EXERCISE DETAILS => The answer should be each line of the records that contains the word "hint"; please copy them all.

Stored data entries
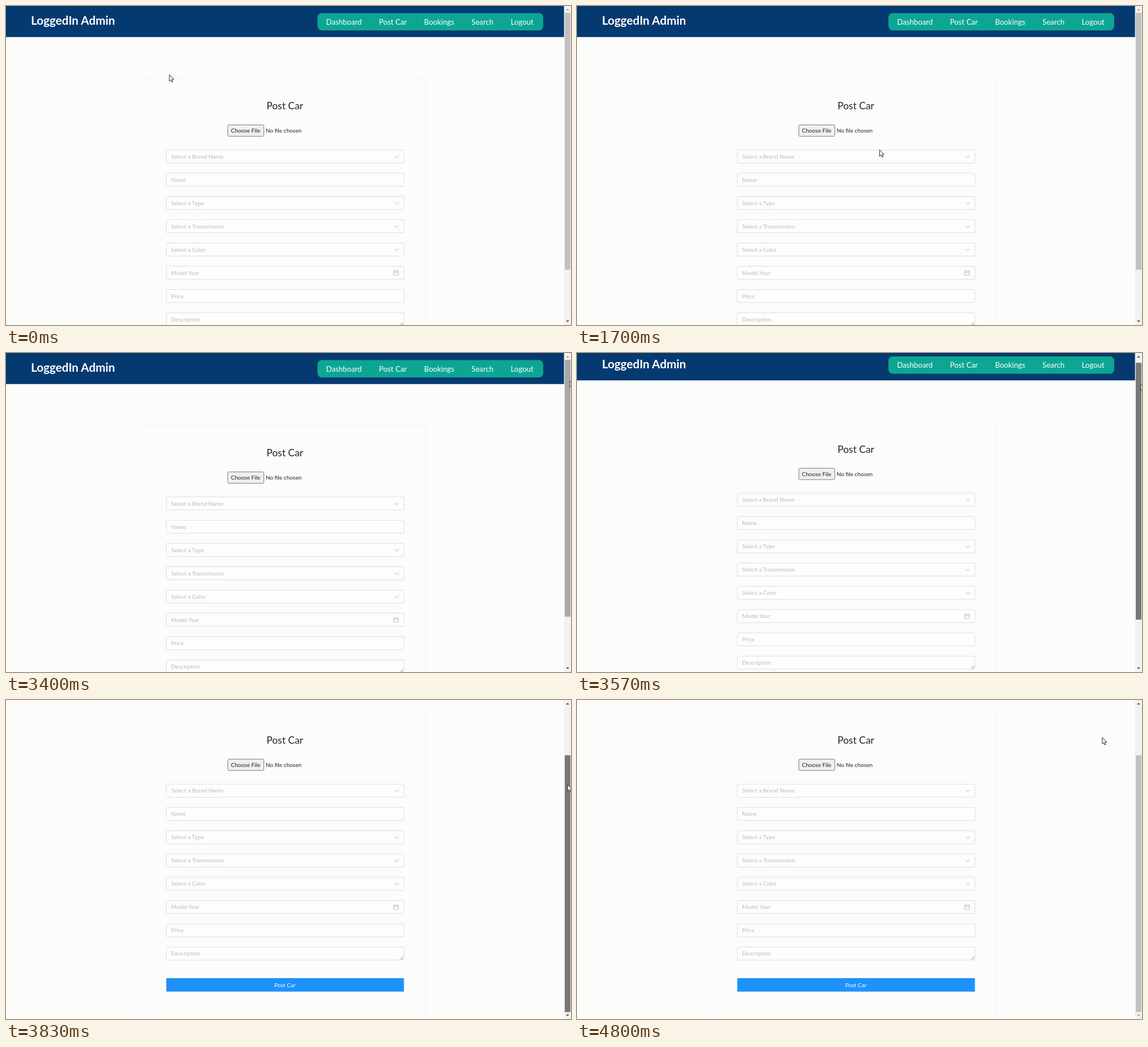
An HTML page for the animation above (4.86 s loop, 996 by 562 pixels).

```html
<!DOCTYPE html>
<html lang="en">
<head>
<meta charset="utf-8">
<title>Post Car</title>
<style>
  html, body { margin: 0; width: 100%; height: 100%; overflow: hidden; background: #fcfdfb; }
  svg { display: block; width: 996px; height: 562px; }
  text { font-family: Lato, sans-serif; font-size: 10.1px; fill: #222; }
  .brand { font-size: 20.65px; font-weight: 700; fill: #fff; }
  .nav { font-size: 13.2px; fill: #fff; }
  .title { font-size: 17.4px; text-anchor: middle; }
  .submit { fill: #fff; text-anchor: middle; }
  .hint { fill: #bbbbb8; }
  .field { fill: #fdfdfc; stroke: #dedee1; }
  .icon { fill: none; stroke: #b9b9b9; }
  .grip { fill: none; stroke: #777; stroke-width: .8; }
</style>
</head>
<body>
<svg viewBox="0 0 996 562">
  <defs>
    <filter id="soft" x="-5%" y="-5%" width="110%" height="110%"><feGaussianBlur stdDeviation="1.5"/></filter>
  </defs>
  <rect width="996" height="562" fill="#fcfdfb"/>
  <g id="page">
    <rect width="984" height="54.7" fill="#053a71"/>
    <text class="brand" x="44" y="33.2">LoggedIn Admin</text>
    <rect x="549" y="12.5" width="398" height="30.5" rx="7.5" fill="#0ca693"/>
    <g id="nav"></g>
    <rect x="243" y="126.5" width="497" height="560" rx="4" fill="none" stroke="#f8f8f8" stroke-width="4" filter="url(#soft)"/>
    <text class="title" x="491.6" y="182">Post Car</text>
    <rect x="391" y="209.5" width="63.5" height="20" rx="2" fill="#efefef" stroke="#7c7c7c"/>
    <text x="396.5" y="223.2">Choose File</text>
    <text x="457.7" y="223.2">No file chosen</text>
    <g id="form"></g>
    <rect x="282.5" y="595.3" width="419" height="23.7" rx="1.5" fill="#1f92fa"/>
    <text class="submit" x="491.7" y="611">Post Car</text>
  </g>
  <rect x="983.7" width="12.3" height="562" fill="#f2f2f2"/>
  <rect id="thumb" x="985" y="12" width="10" height="452.5"/>
  <path id="up" d="M987 8l3-3 3 3z"/>
  <path id="down" d="M987 554l3 3 3-3z"/>
  <path id="cursor" d="M0 0V11.4L2.6 9 4.3 13 6.2 12.2 4.5 8.3H7.8Z" fill="#fff" stroke="#111" stroke-width=".9"/>
</svg>
<script>
const LOOP = 4860, FPS = 30;
const $ = id => document.getElementById(id);

// nav links sit in a row with an even gap, measured from their own text
let navX = 564.3;
for (const label of ['Dashboard', 'Post Car', 'Bookings', 'Search', 'Logout']) {
  $('nav').insertAdjacentHTML('beforeend', `<text class="nav" x="${navX}" y="32.8">${label}</text>`);
  navX += $('nav').lastElementChild.getComputedTextLength() + 30.4;
}

const icons = {
  select: '<path class="icon" d="M685.2 10l3.6 4.2 3.6-4.2"/>',
  date: '<path class="icon" stroke-width=".9" d="M683.2 8.3h8.6v7.4h-8.6zM683.2 10.9h8.6M685.5 7v2.4M689.5 7v2.4"/>',
  area: '<path class="grip" d="M694.5 22l5.5-5.5M697.5 22l2.5-2.5"/>'
};
const fields = [
  ['Select a Brand Name', 'select'], ['Name'], ['Select a Type', 'select'],
  ['Select a Transmission', 'select'], ['Select a Color', 'select'],
  ['Model Year', 'date'], ['Price'], ['Description', 'area']
];
$('form').innerHTML = fields.map(([label, kind], i) =>
  `<g transform="translate(0 ${253.5 + 41 * i})">
    <rect class="field" x="282.5" width="419" height="23" rx="1.5"/>
    <text class="hint" x="291" y="15.2">${label}</text>${icons[kind] || ''}</g>`).join('');

const part = (t, from, to) => Math.min(1, Math.max(0, (t - from) / (to - from)));
const ease = (t, from, to) => { const k = part(t, from, to); return k * k * (3 - 2 * k); };

// the drag starts slowly and then runs to the end of the page
const scrollAt = t => 6.5 * part(t, 3467, 3567) + 14.5 * part(t, 3567, 3700) + 84.3 * part(t, 3700, 3833);

// nudge, dip across the form, move to the scrollbar, drag, leave
function pointerAt(t, scroll) {
  const nudge = ease(t, 100, 400), cross = ease(t, 1100, 2450), reach = ease(t, 2680, 3250);
  const drag = ease(t, 3567, 3833), leave = ease(t, 4380, 4790);
  const dip = Math.sin(Math.PI * part(t, 1100, 2450) ** .68) ** 2;
  return [
    288 + 9 * nudge + 567 * cross + 130 * reach - 4 * drag - 64 * leave,
    121 + 4 * nudge + 7 * cross + 133 * dip - 83 * reach + .95 * scroll - 83 * leave
  ];
}

function draw(ms) {
  const t = Math.floor((ms + 8) * FPS / 1000) * 1000 / FPS;
  const scroll = scrollAt(t), [x, y] = pointerAt(t, scroll);
  const held = t >= 3450 && t < 4370;
  $('page').setAttribute('transform', `translate(0 ${-scroll})`);
  $('cursor').setAttribute('transform', `translate(${x} ${y})`);
  $('thumb').setAttribute('y', 12 + scroll * .81);
  $('thumb').setAttribute('fill', held ? '#787878' : x >= 984 ? '#a8a8a8' : '#c1c1c1');
  $('up').setAttribute('fill', scroll > 0 ? '#505050' : '#a3a3a3');
  $('down').setAttribute('fill', t > 3900 ? '#a3a3a3' : '#505050');
}

const start = performance.now();
function tick() {
  draw((performance.now() - start) % LOOP);
  requestAnimationFrame(tick);
}
tick();
</script>
</body>
</html>
```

SOLUTION =>
  .hint { fill: #bbbbb8; }
    <text class="hint" x="291" y="15.2">${label}</text>${icons[kind] || ''}</g>`).join('');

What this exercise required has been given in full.